-- Work instruction --
Provide only the number of lines below in which the string "pointer" occurs.

[Provided records — start]

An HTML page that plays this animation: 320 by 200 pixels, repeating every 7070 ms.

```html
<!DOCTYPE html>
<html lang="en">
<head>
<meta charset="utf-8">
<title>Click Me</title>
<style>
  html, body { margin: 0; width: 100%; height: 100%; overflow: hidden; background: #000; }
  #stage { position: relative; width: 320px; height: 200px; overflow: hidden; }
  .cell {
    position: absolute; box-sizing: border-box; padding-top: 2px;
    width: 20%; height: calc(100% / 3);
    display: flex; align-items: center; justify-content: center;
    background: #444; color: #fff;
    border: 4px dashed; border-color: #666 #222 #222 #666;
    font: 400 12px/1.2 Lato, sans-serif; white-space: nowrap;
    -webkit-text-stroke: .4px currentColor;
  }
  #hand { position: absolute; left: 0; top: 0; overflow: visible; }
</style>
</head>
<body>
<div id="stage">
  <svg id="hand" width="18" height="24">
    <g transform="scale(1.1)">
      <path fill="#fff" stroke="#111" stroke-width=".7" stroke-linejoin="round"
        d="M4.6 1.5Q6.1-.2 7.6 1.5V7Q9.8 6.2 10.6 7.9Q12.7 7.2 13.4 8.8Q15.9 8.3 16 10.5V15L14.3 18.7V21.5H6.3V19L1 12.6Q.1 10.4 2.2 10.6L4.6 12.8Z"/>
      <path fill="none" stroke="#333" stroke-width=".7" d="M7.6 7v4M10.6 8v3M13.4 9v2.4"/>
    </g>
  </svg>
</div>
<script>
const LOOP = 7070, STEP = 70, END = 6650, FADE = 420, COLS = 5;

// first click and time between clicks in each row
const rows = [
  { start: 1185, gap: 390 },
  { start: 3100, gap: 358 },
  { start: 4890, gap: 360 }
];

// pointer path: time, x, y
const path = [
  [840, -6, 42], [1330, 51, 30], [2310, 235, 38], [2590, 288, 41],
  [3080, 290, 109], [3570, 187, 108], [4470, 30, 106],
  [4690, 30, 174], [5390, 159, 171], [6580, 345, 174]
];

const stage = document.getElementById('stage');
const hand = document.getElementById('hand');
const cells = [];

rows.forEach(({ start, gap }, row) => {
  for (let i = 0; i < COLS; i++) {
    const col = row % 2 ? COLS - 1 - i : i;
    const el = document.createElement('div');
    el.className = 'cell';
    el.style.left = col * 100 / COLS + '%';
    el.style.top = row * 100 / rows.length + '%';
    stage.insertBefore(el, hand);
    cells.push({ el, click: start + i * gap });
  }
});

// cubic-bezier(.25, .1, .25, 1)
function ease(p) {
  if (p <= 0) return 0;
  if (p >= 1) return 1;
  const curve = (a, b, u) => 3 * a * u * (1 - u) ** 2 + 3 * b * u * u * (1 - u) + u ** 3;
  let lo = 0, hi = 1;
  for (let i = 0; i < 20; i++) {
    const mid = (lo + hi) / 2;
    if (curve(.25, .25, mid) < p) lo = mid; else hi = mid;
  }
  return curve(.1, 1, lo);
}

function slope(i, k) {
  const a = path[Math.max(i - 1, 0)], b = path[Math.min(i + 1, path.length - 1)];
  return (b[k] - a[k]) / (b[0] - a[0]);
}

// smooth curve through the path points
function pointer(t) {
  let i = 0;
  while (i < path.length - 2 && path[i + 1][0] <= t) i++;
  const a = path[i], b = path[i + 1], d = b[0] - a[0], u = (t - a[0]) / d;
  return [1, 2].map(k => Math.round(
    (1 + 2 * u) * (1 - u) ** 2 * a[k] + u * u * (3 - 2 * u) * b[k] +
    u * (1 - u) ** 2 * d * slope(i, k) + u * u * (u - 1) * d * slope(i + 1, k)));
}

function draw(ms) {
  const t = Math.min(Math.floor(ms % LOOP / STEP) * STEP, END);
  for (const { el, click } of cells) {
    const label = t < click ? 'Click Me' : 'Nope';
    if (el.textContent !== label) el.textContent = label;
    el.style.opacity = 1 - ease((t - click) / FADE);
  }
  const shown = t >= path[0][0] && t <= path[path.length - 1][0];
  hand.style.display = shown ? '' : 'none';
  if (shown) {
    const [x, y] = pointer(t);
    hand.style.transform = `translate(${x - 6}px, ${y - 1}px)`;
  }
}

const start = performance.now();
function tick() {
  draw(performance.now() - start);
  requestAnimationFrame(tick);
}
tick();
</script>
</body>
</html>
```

[Provided records — finish]

-- Solution to this exercise --
3